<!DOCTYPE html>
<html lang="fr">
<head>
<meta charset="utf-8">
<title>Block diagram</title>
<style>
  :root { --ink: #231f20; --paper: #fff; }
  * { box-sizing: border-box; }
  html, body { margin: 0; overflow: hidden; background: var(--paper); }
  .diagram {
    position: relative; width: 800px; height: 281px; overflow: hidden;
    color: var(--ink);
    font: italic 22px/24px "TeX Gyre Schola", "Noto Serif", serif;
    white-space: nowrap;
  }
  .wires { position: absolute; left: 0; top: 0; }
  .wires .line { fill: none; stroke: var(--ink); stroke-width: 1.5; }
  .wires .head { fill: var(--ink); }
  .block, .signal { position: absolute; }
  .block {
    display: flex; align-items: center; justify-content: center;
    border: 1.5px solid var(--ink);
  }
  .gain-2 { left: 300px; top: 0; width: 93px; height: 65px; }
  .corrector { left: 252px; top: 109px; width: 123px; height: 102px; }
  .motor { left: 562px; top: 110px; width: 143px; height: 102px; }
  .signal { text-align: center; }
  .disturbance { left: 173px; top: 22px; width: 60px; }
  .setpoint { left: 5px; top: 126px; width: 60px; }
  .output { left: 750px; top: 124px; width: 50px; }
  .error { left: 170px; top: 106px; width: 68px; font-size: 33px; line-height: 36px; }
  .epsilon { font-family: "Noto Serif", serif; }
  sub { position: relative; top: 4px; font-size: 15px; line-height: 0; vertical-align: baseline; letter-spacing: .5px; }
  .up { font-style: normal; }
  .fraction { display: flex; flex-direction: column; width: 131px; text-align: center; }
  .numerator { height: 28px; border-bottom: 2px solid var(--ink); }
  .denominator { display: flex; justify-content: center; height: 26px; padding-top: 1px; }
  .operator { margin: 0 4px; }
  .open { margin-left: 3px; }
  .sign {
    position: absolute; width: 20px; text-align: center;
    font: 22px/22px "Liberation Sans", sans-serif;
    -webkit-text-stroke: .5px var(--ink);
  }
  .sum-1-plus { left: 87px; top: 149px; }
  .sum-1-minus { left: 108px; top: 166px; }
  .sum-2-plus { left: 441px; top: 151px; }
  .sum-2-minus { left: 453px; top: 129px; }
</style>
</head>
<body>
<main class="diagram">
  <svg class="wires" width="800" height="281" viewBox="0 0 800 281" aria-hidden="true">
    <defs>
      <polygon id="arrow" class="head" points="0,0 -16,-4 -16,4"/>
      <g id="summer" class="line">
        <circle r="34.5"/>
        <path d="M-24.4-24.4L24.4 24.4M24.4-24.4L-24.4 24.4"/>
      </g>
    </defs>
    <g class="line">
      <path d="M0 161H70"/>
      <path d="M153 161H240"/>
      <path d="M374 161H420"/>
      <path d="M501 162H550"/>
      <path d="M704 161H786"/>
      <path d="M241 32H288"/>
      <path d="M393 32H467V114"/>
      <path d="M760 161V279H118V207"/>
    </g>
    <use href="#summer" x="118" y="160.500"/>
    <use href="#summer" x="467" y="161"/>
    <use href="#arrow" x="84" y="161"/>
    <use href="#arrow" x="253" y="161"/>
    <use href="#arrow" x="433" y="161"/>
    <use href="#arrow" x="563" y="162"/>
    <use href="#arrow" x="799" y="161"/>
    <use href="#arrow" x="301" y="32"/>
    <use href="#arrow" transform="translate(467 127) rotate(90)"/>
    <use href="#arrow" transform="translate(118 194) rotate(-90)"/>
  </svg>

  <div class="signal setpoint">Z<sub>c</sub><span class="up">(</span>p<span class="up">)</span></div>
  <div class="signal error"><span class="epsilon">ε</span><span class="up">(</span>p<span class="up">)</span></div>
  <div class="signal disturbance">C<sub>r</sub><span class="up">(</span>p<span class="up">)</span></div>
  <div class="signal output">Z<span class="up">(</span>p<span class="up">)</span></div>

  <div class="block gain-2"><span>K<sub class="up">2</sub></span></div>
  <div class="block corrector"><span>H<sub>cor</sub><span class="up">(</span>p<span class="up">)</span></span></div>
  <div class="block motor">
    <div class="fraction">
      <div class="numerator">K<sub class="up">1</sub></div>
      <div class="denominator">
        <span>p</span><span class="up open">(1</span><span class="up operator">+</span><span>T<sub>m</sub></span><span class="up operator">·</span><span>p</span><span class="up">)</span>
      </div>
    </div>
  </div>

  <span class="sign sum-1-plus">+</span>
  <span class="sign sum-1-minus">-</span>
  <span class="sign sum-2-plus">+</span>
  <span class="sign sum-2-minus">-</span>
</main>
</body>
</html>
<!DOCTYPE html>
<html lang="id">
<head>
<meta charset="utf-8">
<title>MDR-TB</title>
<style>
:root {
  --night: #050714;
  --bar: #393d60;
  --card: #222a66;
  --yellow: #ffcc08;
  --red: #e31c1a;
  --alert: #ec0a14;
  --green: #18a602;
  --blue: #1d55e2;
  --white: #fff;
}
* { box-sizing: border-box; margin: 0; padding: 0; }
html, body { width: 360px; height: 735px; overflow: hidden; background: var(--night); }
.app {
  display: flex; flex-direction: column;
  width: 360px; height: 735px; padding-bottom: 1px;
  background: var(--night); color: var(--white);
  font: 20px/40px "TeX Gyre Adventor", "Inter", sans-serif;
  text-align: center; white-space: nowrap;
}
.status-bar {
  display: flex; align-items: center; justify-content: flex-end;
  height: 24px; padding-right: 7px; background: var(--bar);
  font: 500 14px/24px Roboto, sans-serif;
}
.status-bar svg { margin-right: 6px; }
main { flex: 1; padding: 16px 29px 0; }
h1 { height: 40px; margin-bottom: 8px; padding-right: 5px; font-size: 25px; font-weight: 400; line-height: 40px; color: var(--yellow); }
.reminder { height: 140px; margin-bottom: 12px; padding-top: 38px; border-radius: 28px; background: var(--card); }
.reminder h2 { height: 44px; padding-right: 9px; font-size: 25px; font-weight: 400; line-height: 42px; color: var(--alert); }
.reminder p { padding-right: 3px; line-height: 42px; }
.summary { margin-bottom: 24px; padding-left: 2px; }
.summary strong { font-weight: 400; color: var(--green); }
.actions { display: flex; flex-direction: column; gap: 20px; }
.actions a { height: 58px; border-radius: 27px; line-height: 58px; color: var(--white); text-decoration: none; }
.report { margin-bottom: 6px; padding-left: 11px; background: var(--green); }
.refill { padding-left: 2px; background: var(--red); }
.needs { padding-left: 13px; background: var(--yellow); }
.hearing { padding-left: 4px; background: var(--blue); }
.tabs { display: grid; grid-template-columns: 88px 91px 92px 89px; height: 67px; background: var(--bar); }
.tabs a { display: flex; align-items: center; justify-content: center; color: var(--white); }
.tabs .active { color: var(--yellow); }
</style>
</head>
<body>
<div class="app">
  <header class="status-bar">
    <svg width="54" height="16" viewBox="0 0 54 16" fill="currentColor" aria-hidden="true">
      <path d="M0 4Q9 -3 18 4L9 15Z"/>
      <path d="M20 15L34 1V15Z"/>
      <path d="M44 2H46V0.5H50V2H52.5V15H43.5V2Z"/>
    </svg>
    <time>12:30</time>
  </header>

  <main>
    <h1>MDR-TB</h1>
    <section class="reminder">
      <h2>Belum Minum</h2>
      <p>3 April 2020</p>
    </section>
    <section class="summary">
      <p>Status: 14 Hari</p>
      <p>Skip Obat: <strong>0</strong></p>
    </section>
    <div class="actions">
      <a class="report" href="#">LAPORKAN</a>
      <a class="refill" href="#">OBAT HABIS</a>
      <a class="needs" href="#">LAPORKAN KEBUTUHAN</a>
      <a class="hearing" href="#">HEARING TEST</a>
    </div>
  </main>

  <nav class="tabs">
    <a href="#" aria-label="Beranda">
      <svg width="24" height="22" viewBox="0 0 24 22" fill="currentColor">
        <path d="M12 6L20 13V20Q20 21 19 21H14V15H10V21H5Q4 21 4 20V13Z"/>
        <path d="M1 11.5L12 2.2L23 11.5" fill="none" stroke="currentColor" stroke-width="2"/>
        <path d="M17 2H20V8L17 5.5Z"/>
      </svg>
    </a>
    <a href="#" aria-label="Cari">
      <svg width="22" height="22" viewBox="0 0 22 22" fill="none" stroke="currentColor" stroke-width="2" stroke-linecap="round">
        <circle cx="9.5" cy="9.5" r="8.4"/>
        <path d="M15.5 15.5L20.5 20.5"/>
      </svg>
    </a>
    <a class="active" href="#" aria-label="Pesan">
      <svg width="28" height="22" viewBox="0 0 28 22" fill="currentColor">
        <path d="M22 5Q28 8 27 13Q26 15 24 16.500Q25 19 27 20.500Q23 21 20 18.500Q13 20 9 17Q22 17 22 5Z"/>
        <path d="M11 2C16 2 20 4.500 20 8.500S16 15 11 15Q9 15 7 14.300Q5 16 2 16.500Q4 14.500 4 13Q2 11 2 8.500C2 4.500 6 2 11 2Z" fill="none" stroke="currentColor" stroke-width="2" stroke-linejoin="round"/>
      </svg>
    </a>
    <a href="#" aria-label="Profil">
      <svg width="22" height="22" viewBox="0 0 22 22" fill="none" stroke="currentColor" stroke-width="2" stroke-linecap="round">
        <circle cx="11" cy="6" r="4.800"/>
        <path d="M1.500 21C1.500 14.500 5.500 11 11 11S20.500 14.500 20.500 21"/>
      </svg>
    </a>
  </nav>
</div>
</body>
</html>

...

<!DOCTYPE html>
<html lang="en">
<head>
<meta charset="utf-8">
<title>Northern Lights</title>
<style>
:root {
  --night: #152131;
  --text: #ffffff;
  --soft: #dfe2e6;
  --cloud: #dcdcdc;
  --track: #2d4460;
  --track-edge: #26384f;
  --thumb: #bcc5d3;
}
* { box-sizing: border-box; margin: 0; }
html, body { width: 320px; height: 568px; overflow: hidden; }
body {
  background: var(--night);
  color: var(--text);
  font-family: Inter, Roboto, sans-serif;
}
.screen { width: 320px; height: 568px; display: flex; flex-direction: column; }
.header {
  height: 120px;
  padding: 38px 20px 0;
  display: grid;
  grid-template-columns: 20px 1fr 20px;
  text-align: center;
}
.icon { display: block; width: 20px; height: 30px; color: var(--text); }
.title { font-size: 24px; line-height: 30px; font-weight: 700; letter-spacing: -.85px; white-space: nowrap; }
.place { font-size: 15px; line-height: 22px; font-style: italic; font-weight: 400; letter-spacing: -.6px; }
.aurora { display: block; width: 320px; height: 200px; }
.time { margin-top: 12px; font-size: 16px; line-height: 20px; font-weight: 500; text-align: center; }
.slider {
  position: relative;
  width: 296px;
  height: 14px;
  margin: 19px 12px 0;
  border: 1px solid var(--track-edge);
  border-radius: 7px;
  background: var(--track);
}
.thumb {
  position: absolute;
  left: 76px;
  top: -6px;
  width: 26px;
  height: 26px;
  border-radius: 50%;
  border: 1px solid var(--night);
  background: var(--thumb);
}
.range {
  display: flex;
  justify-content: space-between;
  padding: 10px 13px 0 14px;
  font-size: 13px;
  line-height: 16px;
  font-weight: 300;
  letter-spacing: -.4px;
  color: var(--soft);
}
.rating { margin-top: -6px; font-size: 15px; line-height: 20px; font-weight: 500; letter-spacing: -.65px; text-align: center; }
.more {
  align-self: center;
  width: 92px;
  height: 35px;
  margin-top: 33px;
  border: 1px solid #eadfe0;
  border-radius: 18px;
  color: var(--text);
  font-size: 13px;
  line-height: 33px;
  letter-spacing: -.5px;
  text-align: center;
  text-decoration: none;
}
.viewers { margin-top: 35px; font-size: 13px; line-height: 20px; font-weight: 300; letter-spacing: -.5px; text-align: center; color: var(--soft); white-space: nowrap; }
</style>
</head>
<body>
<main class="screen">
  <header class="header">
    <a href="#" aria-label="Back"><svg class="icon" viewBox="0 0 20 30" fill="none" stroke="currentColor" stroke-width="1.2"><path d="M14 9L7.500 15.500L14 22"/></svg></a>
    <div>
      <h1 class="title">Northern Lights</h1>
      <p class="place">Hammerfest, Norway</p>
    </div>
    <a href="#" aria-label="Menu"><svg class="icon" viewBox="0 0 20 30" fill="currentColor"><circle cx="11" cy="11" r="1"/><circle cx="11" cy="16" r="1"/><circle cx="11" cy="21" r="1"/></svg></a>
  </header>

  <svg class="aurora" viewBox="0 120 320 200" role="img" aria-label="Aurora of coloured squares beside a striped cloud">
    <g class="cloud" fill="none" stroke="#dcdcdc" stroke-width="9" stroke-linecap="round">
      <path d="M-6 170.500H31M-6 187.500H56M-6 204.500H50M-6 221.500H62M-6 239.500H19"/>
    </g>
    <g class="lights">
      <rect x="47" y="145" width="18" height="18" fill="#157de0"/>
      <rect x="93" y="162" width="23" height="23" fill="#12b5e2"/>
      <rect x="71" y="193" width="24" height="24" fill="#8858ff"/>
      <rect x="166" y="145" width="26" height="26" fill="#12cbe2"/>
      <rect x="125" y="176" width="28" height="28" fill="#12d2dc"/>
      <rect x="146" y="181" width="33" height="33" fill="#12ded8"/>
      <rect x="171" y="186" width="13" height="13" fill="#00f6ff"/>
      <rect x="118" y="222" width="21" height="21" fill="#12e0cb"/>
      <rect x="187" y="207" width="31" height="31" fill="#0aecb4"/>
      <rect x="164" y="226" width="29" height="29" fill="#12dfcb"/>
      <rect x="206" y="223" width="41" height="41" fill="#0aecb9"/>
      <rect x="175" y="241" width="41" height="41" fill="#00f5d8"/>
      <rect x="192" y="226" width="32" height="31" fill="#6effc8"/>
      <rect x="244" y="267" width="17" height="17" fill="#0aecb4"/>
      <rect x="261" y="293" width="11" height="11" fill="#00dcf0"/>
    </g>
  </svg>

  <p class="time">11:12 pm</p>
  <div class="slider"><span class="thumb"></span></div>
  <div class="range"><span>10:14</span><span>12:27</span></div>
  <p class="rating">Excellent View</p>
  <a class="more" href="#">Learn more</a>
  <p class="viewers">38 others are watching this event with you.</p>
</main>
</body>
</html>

- Description of the task -
Search the listing for the word "edge". Copy every line in which it occurs.

- Solution -
  --track-edge: #26384f;
  border: 1px solid var(--track-edge);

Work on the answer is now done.